The idea for the inaugural RDS Pitch Day event on February 21 was hatched by RDS Board of Advisors member Chris Dodds P’13 P’15, who serves as a Senior Advisor at The Carlyle Group, a global alternative asset manager. He proposed the creation of the RDS Pitch Day during an RDS Board meeting last fall.
The event is designed to simulate an interaction between an early-career analyst-- a position many RDS students will move into after graduation, and a senior executive.
The goal of the workshop is to give the students an opportunity to develop and practice their presentation skills while learning how to differentiate themselves when they are given the opportunity to make presentations to their colleagues and executives early in their careers.
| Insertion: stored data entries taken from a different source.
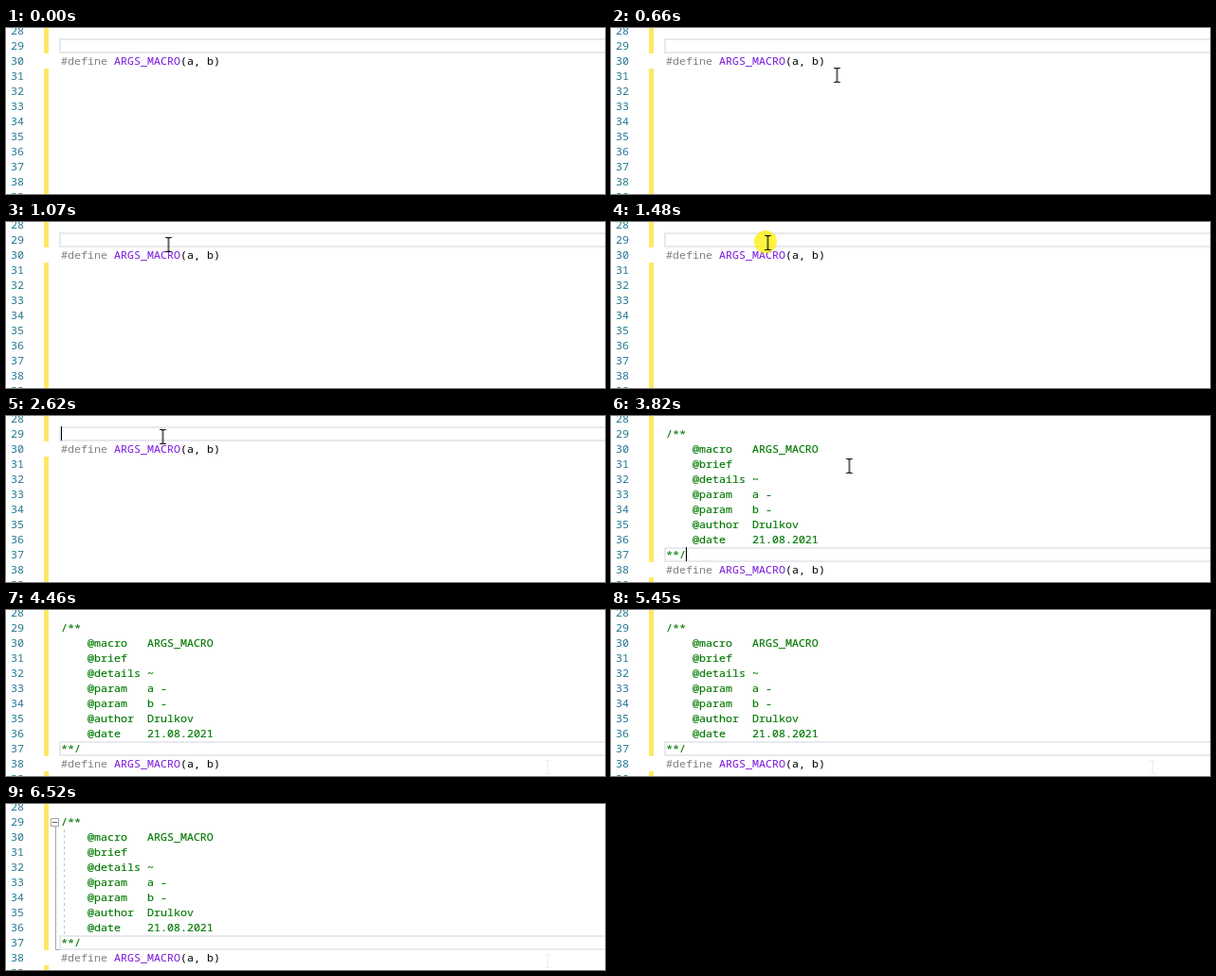
Recreate the animation shown at these times as an HTML page. Size 632x176 px, loop 6.8 s.

```html
<!DOCTYPE html>
<html lang="en">
<head>
<meta charset="utf-8">
<title>Macro comment template</title>
<style>
  html, body { margin: 0; width: 100%; height: 100%; overflow: hidden; background: #fff; }
  svg { display: block; width: 632px; height: 176px; }
  text { font: 11.667px "Noto Sans Mono", "DejaVu Sans Mono", monospace; white-space: pre; }
  .number { fill: #237893; }
  .directive { fill: #808080; }
  .macro { fill: #7a18dd; }
  .comment { fill: #007800; stroke: #007800; stroke-width: .15; }
  .changed { fill: #ffe866; }
  .current { fill: none; stroke: #e8e8ef; stroke-width: 2; }
  .outline { fill: none; stroke: #a5a5a5; }
  .minus { stroke: #606060; }
  .guide { stroke: #c4c4c4; stroke-dasharray: 3 3; }
  .click { fill: #fff000; fill-opacity: .75; }
  .beam { fill: none; stroke: #000; stroke-width: 1.2; }
  #trace { stroke: #eee; }
</style>
</head>
<body>
<svg viewBox="0 0 632 176">
  <g id="numbers"></g>
  <g id="before">
    <path class="changed" d="M40 0h5v27h-5zM40 43h5v133h-5z"/>
    <rect class="current" x="57" y="12" width="600" height="14"/>
  </g>
  <g id="after">
    <path class="changed" d="M40 0h5v155h-5zM40 171h5v5h-5z"/>
    <rect class="current" x="57" y="140" width="600" height="14"/>
  </g>
  <g id="fold">
    <path class="outline" d="M47.5 15.5h8v8h-8zM52.5 24v130.500h4"/>
    <path class="minus" d="M49 19.500h5"/>
    <path class="guide" d="M61.500 27v112"/>
  </g>
  <rect id="caretTop" x="58" y="11" width="1" height="15"/>
  <rect id="caretEnd" x="79" y="139" width="1" height="15"/>
  <circle id="click" class="click" cx="163" cy="21" r="12"/>
  <path id="trace" class="beam" d="M568.500 159.500h2l1 1 1-1h2M571.500 160v13M568.500 173.500h2l1-1 1 1h2"/>
  <path id="pointer" class="beam" d="M-3.300-7.500h2.300l1 1 1-1h2.300M0-7v14M-3.300 7.500h2.300l1-1 1 1h2.300"/>
</svg>
<script>
const LOOP = 6800;
const byId = id => document.getElementById(id);
const baseline = line => 23 + (line - 29) * 16;
const percent = ms => (ms / LOOP * 100).toFixed(3) + '%';
const rules = [];

function addLine(group, line, kind, content, x = 58) {
  byId(group).insertAdjacentHTML('beforeend',
    `<text class="${kind}" x="${x}" y="${baseline(line)}">${content}</text>`);
}

// Each frame is [ms, declarations] and holds until the next one.
function animate(id, frames) {
  const body = frames.map(([ms, css]) => `${percent(ms)}{${css}}`).join('');
  rules.push(`@keyframes ${id}{${body}}`,
    `#${id}{animation:${id} ${LOOP}ms step-end infinite}`);
}

// Shows the element during each [from, to) span.
function show(id, ...spans) {
  const frames = [[0, 'visibility:hidden']];
  for (const [from, to] of spans) {
    if (from === 0) frames.pop();
    frames.push([from, 'visibility:visible']);
    frames.push([to, `visibility:${to < LOOP ? 'hidden' : 'visible'}`]);
  }
  animate(id, frames);
}

for (let n = 28; n <= 39; n++) addLine('numbers', n, 'number', n, 5);

const define = '<tspan class="directive">#define</tspan> ' +
  '<tspan class="macro">ARGS_MACRO</tspan>(a, b)';
addLine('before', 30, 'code', define);
addLine('after', 38, 'code', define);

const tags = [
  ['macro', 'ARGS_MACRO'], ['brief', ''], ['details', '~'], ['param', 'a -'],
  ['param', 'b -'], ['author', 'Drulkov'], ['date', '21.08.2021']
];
const comment = ['/**', ...tags.map(([tag, value]) => `    @${tag.padEnd(8)}${value}`), '**/'];
comment.forEach((row, i) => addLine('after', 29 + i, 'comment', row));

show('before', [0, 2820]);
show('after', [2820, LOOP]);
show('fold', [5650, LOOP]);
show('click', [1410, 1620]);
show('caretTop', [1550, 2080], [2620, 2820]);
show('caretEnd', [2820, 3280], [3820, 4390], [4920, 5450], [5980, 6520]);
show('trace', [4390, LOOP]);

const place = (x, y) => `visibility:visible;transform:translate(${Math.floor(x) + .5}px,${Math.round(y)}px)`;
const mix = (a, b, u) => a + (b - a) * u;
const path = [[0, 'visibility:hidden']];
for (let k = 0; k <= 10; k++) {
  const u = 1 - (1 - k / 10) ** 3.3;
  path.push([390 + 67 * k, place(mix(535, 171, u), mix(162, 24, u))]);
}
path.push([1270, place(168, 23)], [1340, place(165, 22)]);
for (let k = 1; k <= 10; k++) {
  const u = k / 10, eased = u * u * (3 - 2 * u);
  path.push([3539 + 71 * k, place(mix(165, 565, eased), mix(22, 164, eased))]);
}
path.push([4320, place(571, 167)], [4390, place(583, 172)],
  [4460, 'visibility:hidden'], [LOOP, 'visibility:hidden']);
animate('pointer', path);

document.head.appendChild(document.createElement('style')).textContent = rules.join('\n');
</script>
</body>
</html>
```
“We tried to simulate a real world situation where these bright young kids are going to be talking to an executive,” said Dodds. “Those kinds of things can differentiate you in the mind of an executive.”
Twenty-eight students pitched four executives, including Dodds;
Brian Smith ’99, managing partner at Piper Jaffray; Eric Webber ’79, CEO of PetPlay; and Stephen Algermissen ’80, executive vice president at Colliers International.
Robin and Peter Barker Professor of Economics, George R. Roberts Fellow and RDS Dean Brock Blomberg was excited by the day’s events. “There’s a buzz going on. All the students when they came out after their pitches just seemed really enthusiastic, and it was part of a different educational environment. It’s in the classroom but not in the classroom at the same time.”
“It was an incredible opportunity to talk to an executive before we have started our careers,” said RDS student and Pitch Day presenter Alexandra Sloves '14. “The opportunity to get feedback like that is pretty unparalleled and speaks to the value of the RDS program.”
Fellow RDS student and presenter Merriel Foster '14, agreed: “The fact we were able to do this with a one-on-one interaction meant that we got valuable feedback targeted just for us.”